Julian comes from a family of ice skating enthusiasts, though it came about by happy chance.
“We all started skating as a weekly family hobby. I was four. My mum was at Sunway Pyramid – she was looking down and saw the skaters, and wanted to learn. So she thought, ‘Okay, let’s bring the kids as well.’”
He describes the early days of lessons as a lot of running around on the ice, with his first recreational competition at 5.
When asked if he knew from an early age that figure skating would become such a huge part of his life, he replied, “No, people didn’t really go, “Wow, this guy has got huge potential” but I just kept going at it, and I think it just grew on me,”
Julian embraced life as an athlete, and from 2004 to 2014, trained under the Head Coach at Pyramid Ice. He racks up to 27 hours of training a week – training in the mornings before school, and at nights after completing his homework, up to 6 days a week.
“I had to give up a lot of sleep and free time, including hanging out with my friends, because I’d have to train. But it’s all about balance. This sport has taught me that if you want something badly, you just accept that there are things you’d have to sacrifice to get there,”
“Competing at an international level for the first time was a real eye-opener for me. Seeing these world-class skaters out there was really motivating, and I realised that I had to really push myself if I wanted to really compete with them and put up a fight.”
It was only three years ago in 2014, after he finished secondary school, that Julian realised that competing at the Olympics was no longer a dream but a possibility. He started looking overseas for coaches and began short training stints lasting no longer than a few months in Canada.
When asked if he ever considered migrating overseas to train full time when he was younger, he maintains that he didn’t want to give up school.
He credits his mother, Irene, who has been her son’s biggest supporter and advocate, with keeping him grounded. “She always said that I could always pursue my degree later in life, but there was no way I can ever go back and do my SPM when I’m 25! It’s just not the same.”
Julian has completed a full year as a student in the American Degree Transfer Programme (ADTP) at Sunway University under the Sports Scholarship, one of the many disbursed by the Jeffrey Cheah Foundation. Sunway University was the only institution to offer Julian a scholarship for figure skating.
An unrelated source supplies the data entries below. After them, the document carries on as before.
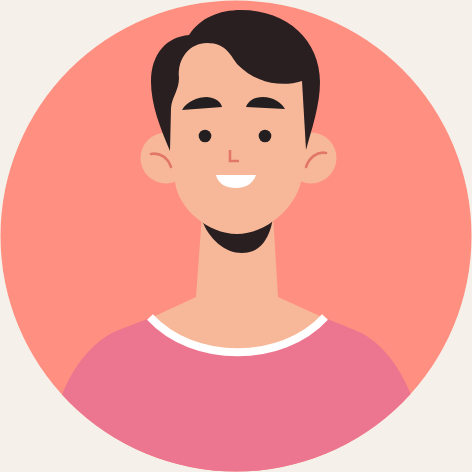
<!DOCTYPE html>
<html lang="en">
<head>
<meta charset="utf-8">
<title>Avatar</title>
<style>
:root {
  --paper: #f5f1ea;
  --coral: #ff8f80;
  --skin: #f7b899;
  --hair: #291e20;
  --ink: #231f20;
  --shirt: #ec768f;
  --line: #e27767;
  --white: #ffffff;
}
html, body { margin: 0; background: var(--paper); overflow: hidden; }
.avatar { display: block; width: 472px; height: 472px; }
.paper { fill: var(--paper); }
.backdrop { fill: var(--coral); }
.skin { fill: var(--skin); }
.hair { fill: var(--hair); }
.ink { fill: var(--ink); }
.shirt { fill: var(--shirt); }
.smile { fill: var(--white); }
.collar { fill: none; stroke: var(--white); stroke-width: 8; }
.line { fill: none; stroke: var(--line); stroke-width: 2.6; stroke-linecap: round; }
.nose { stroke-linecap: butt; }
</style>
</head>
<body>
<svg class="avatar" viewBox="0 0 472 472" role="img" aria-label="Smiling man with dark hair and a short beard in a pink shirt">
  <defs>
    <clipPath id="disc"><circle cx="236" cy="236" r="235.5"/></clipPath>
  </defs>
  <rect class="paper" width="472" height="472"/>
  <g clip-path="url(#disc)">
    <rect class="backdrop" width="472" height="472"/>
    <g id="body">
      <path class="shirt" d="M62 395C74 364 94 341 116 331L150 318C195 362 280 362 325 318L357 331C381 341 400 367 411 395V472H62Z"/>
      <path class="skin" d="M202 215H273L278 297L322 317C280 362 195 362 153 317L196 297Z"/>
      <path class="collar" d="M150 317C193 364 282 364 325 317"/>
    </g>
    <g id="ears">
      <circle class="skin" cx="166" cy="158" r="25.5"/>
      <circle class="skin" cx="311" cy="158" r="25.5"/>
      <path class="line" d="M151 154C160 152 168 158 171 167"/>
      <path class="line" d="M326 153C317 151 309 158 306 167"/>
    </g>
    <path id="beard" class="hair" d="M201 218C209 240 225 253 242 253C258 253 269 242 273 218L237 205Z"/>
    <path id="face" class="skin" d="M168 70C176 45 195 38 215 38L304 76L306 150C301 160 301 170 301 182C295 208 266 234 237 234C208 234 178 208 175 182C174 170 173 160 170 150Z"/>
    <path id="hair" class="hair" d="M170 151C160 128 151 104 151 82C151 53 167 37 189 35C200 18 219 10 241 10C288 10 320 41 320 82C320 105 312 128 306 150L302 81C280 88 255 82 238 65C231 57 227 43 207 43C190 43 177 58 179 78C179 90 172 97 171 108Z"/>
    <g id="features">
      <path class="ink" d="M182 110C187 101 198 97 207 97C216 98 221 102 222 107Z"/>
      <path class="ink" d="M246 107C248 101 254 97 263 97C273 97 281 102 285 109Z"/>
      <circle class="ink" cx="205" cy="136" r="6.3"/>
      <circle class="ink" cx="265" cy="136" r="6.3"/>
      <path class="line nose" d="M230 150V161H239"/>
      <path class="smile" d="M216 175H256C253 184 245 188 236 188C226 188 218 184 216 175Z"/>
    </g>
  </g>
</svg>
</body>
</html>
Director of Student LIFE, Lee Siok Ping, expressed that they are always on the lookout for synergistic elements that can be leveraged to help students:
“We have an ice skating rink right here in Sunway City, and we thought ‘How can we make this work?’”
The Student LIFE is a student services department that oversees all aspects of the Sunway student experience, including Student Development and Engagement, Sports, Scholarships and Alumni Relations.
“A lot of athletes in Sunway University choose the ADTP because of its flexibility in allowing you to customise your degree, and also gives you the option to defer semesters to fit in times when training ramps up or when a competition is around the corner,” -Lee Siok Ping added.
When it was announced that Julian had made history by qualifying for the Winter Olympics, it was undoubtedly the highest point in his life.
“I never thought we would even get through the World Championships, much less the Olympics. A lot of it was small steps and we just kept working towards it. There’s nothing to lose and if we don’t get it, at least we tried.”
When asked if he didn’t become a figure skater, he cheekily completed this writer’s sentence asking “What would you be instead?”
He only gave it a moment’s thought, before answering-
“I would still do some sort of sport. Sports keeps me busy, but in a good way. Without it, I’d feel like I was wasting time.”
Fast Facts (Click here)
- Over 250 athletes are actively representing Sunway University in 20 competitive games.
- In 2017 alone, there are 50 students under the Sports Scholarship, and up to 30 such scholarships are awarded per year.
- The Sports Scholarship was first awarded in 2003, with over 267 scholarships given out to date
- How do you get a scholarship? – To be a state player who has participated in MSSM tournaments or its equivalent, verified by the state sports association or a national player
- What does the scholarship cover? – Tuition fees, sponsorship of competition entry fees, accomdation, transport and meal allowance when athletes represent Sunway in external competitions, covering some coaches’ fees, sports workshops
- How do athletes give back? – Actively participate in internal and external competitions, serve 20 community service hours a year, which includes conducting lessons, assist in organising sports events, conduct sports clinics, volunteering in community services